Scan the listing below. Report each line that includes "floor".

*** Block opens ***

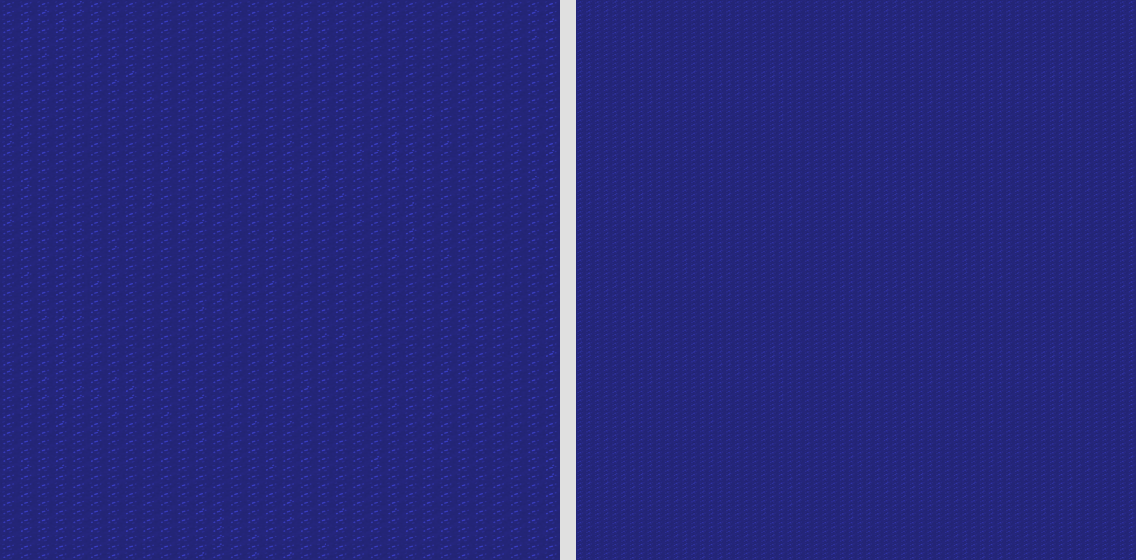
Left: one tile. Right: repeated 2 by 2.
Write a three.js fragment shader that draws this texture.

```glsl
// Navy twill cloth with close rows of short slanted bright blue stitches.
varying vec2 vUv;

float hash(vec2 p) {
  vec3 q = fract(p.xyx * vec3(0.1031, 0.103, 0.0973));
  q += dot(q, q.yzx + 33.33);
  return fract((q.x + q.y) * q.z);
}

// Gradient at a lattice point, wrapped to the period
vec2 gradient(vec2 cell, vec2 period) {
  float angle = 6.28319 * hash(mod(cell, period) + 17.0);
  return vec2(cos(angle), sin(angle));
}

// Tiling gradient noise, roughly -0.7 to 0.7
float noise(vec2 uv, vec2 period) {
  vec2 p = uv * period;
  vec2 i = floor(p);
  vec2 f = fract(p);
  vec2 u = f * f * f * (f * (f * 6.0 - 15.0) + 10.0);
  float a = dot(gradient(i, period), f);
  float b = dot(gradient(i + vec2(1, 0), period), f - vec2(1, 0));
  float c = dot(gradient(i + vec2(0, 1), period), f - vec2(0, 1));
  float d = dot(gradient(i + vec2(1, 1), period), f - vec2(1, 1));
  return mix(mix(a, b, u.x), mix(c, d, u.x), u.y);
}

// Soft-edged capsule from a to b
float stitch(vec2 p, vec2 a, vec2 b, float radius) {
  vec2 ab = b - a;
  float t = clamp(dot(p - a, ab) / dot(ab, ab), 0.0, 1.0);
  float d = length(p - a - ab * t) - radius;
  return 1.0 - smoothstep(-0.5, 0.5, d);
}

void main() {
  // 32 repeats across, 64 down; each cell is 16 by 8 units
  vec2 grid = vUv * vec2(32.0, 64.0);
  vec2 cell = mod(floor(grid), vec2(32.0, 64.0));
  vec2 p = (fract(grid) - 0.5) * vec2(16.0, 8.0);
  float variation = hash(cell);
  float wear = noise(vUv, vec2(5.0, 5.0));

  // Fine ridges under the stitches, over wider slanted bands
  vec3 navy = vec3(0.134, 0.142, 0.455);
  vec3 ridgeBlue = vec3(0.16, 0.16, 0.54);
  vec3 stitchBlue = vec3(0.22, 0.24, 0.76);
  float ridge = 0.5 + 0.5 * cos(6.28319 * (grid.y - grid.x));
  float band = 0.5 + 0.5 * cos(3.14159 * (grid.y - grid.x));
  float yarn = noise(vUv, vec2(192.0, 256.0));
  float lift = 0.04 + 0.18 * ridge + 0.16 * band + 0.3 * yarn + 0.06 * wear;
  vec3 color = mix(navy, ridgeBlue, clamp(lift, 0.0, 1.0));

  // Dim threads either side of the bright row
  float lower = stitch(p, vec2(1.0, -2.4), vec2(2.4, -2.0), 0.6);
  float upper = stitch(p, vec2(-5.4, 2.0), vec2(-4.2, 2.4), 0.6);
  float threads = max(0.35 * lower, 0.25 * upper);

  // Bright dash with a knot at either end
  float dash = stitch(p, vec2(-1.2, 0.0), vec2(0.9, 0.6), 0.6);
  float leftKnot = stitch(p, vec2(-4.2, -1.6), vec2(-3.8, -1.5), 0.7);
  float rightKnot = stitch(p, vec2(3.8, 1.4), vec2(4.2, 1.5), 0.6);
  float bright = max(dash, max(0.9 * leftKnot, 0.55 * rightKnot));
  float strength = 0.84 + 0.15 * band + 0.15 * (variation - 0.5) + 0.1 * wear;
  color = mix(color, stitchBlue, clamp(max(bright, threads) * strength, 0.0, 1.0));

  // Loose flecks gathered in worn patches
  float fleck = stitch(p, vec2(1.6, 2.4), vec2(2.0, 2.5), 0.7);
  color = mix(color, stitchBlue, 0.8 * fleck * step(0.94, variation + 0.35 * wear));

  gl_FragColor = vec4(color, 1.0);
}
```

*** Block closes ***
*** Block opens ***

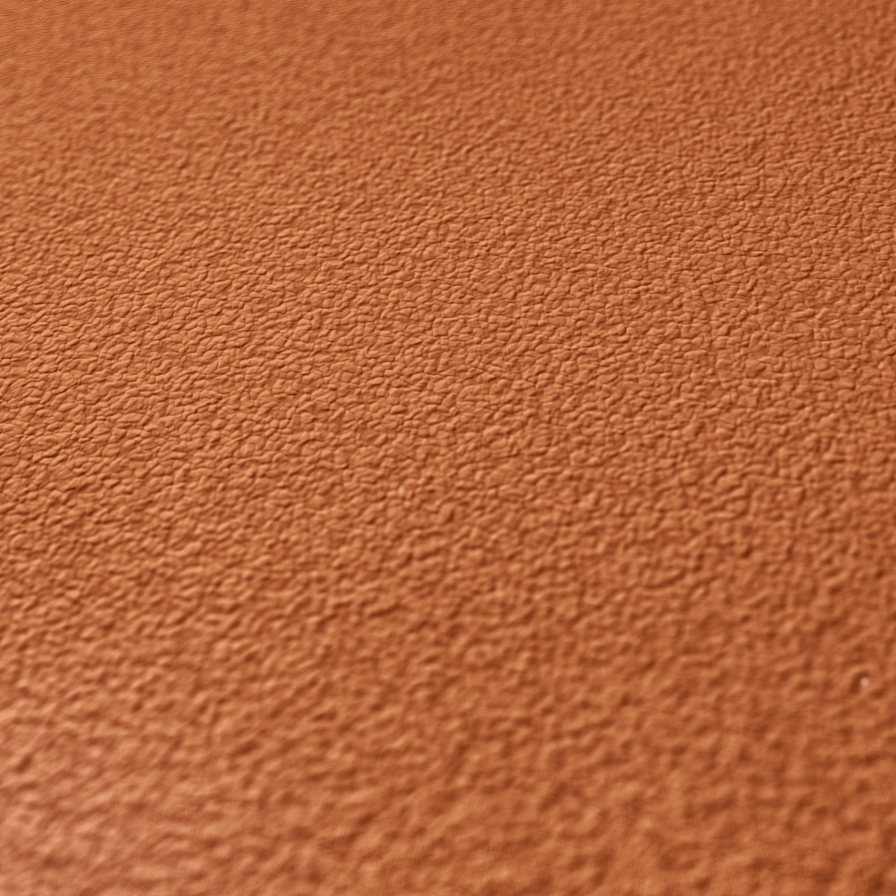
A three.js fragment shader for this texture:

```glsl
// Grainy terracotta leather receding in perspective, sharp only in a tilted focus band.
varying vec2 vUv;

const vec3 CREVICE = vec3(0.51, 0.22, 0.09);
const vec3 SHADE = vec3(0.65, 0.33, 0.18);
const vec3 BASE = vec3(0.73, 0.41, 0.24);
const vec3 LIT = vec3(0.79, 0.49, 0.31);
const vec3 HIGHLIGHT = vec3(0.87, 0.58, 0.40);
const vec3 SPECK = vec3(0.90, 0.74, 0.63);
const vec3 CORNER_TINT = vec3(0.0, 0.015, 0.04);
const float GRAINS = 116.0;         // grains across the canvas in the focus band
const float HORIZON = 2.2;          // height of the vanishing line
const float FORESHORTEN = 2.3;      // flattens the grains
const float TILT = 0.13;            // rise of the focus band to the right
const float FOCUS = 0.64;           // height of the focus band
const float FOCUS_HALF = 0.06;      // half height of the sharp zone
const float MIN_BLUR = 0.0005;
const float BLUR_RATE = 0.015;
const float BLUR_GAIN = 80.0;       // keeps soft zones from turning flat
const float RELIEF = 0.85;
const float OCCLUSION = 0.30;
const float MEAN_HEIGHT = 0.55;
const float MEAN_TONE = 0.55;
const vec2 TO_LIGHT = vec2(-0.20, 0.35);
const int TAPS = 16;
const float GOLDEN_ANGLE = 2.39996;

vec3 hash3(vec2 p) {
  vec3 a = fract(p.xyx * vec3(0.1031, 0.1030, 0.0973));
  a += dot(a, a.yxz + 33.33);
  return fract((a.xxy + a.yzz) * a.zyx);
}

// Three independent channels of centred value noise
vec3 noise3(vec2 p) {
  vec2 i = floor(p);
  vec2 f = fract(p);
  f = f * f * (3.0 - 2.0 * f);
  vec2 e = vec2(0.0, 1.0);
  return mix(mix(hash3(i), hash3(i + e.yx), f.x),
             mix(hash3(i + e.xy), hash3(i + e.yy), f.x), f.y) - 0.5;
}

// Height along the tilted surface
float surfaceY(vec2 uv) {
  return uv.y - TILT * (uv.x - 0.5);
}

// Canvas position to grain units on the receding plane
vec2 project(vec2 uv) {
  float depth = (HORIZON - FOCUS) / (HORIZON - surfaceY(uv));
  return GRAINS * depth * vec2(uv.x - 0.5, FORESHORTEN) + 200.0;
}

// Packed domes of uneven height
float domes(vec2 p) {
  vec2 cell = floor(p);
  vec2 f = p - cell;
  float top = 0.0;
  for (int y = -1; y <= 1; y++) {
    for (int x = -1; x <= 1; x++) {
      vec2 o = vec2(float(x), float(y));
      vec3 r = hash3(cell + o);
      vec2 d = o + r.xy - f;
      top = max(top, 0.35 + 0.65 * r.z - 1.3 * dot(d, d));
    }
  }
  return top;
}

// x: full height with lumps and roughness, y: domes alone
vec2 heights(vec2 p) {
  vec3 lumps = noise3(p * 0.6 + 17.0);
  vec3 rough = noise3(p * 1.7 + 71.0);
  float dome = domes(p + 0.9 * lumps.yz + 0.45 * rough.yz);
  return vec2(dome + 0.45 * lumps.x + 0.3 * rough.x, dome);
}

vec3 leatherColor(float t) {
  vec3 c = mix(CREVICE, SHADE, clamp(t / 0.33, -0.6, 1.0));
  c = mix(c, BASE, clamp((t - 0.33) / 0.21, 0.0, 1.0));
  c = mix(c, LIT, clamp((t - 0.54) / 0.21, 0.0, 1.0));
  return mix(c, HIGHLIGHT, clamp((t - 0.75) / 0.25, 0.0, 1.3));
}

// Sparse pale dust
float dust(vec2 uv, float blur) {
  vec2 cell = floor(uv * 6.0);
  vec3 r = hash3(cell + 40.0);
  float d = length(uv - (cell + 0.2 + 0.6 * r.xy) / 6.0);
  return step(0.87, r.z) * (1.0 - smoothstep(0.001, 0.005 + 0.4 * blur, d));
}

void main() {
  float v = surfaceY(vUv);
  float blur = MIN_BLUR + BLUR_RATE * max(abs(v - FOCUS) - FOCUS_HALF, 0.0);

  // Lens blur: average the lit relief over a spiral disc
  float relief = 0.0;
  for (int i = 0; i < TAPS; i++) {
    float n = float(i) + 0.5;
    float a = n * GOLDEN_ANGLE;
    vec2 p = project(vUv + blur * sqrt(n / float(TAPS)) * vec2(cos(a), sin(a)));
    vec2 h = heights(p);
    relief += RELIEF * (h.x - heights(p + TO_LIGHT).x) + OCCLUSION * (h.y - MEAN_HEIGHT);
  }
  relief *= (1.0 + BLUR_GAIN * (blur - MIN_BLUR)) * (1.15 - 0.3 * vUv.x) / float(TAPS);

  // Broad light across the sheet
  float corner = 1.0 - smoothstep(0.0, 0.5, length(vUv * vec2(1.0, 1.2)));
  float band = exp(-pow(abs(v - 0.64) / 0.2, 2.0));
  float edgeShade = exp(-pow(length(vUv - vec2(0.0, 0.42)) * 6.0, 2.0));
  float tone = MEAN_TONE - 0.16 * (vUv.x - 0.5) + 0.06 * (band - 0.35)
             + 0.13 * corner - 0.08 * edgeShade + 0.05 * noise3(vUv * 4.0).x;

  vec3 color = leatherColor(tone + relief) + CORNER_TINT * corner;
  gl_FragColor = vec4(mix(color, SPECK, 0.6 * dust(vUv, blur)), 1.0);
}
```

*** Block closes ***
*** Block opens ***

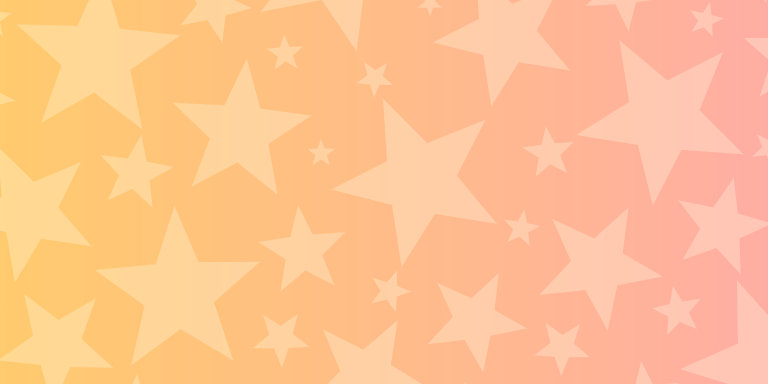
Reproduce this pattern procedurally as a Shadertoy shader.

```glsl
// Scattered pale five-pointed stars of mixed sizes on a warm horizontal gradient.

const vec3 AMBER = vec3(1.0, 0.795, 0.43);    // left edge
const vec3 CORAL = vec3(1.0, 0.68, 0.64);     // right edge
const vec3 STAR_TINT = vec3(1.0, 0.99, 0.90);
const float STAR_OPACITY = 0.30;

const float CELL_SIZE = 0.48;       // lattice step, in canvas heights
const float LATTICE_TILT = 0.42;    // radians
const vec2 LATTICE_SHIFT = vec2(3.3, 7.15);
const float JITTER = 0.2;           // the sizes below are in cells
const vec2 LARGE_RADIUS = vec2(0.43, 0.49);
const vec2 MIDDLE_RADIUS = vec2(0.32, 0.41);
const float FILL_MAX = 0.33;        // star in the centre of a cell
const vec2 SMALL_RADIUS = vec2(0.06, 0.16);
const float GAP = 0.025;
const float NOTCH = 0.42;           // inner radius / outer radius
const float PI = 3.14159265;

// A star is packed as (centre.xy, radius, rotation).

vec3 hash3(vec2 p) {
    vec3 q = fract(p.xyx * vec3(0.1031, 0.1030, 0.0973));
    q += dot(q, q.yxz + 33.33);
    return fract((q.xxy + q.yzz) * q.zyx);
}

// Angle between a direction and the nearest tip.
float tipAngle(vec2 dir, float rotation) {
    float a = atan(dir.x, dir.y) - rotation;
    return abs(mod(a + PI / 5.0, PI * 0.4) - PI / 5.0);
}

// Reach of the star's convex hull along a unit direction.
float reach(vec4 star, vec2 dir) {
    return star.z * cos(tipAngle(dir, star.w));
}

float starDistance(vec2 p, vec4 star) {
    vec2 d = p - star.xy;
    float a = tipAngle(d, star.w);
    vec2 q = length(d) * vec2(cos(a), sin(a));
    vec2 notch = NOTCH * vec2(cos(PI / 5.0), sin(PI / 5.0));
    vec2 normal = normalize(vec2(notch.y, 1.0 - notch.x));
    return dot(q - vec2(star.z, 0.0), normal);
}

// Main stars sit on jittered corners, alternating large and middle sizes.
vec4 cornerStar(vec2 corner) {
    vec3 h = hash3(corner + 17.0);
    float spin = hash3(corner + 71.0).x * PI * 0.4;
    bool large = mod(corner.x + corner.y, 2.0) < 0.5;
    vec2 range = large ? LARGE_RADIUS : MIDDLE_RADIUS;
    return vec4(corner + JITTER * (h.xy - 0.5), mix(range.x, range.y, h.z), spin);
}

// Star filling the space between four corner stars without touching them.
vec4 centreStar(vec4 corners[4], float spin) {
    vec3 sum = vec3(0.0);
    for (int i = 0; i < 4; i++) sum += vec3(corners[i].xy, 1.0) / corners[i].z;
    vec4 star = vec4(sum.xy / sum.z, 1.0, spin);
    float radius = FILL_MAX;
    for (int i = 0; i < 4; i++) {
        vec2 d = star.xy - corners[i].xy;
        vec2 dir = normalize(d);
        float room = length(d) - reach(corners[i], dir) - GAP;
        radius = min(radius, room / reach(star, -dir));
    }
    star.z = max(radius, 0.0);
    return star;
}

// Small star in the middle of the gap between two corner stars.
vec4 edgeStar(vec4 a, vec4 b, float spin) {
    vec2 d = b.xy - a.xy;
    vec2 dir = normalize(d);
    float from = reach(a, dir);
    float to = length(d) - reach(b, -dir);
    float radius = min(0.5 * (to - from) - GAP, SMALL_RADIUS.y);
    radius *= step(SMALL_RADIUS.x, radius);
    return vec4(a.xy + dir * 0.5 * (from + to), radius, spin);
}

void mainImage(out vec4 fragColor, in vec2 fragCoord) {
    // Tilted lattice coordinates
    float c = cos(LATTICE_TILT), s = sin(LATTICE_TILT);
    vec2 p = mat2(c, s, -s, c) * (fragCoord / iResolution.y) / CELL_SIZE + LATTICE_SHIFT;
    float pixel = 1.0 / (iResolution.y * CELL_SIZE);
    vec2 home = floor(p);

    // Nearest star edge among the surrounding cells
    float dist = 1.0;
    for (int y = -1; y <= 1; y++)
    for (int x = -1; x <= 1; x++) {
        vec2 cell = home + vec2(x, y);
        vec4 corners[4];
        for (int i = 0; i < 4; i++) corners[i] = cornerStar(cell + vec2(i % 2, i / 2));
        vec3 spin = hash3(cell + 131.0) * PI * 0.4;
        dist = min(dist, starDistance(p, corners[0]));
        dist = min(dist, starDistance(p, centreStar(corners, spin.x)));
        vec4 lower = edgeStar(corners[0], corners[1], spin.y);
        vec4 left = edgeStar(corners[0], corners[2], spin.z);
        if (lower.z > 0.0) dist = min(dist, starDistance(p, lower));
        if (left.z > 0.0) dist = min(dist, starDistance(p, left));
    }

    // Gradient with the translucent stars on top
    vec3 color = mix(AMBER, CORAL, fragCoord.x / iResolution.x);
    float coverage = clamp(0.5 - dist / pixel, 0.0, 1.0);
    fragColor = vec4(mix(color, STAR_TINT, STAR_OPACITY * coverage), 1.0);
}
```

*** Block closes ***

• Output for this task:
  vec2 i = floor(p);
  vec2 cell = mod(floor(grid), vec2(32.0, 64.0));
  vec2 i = floor(p);
  vec2 cell = floor(p);
  vec2 cell = floor(uv * 6.0);
    vec2 home = floor(p);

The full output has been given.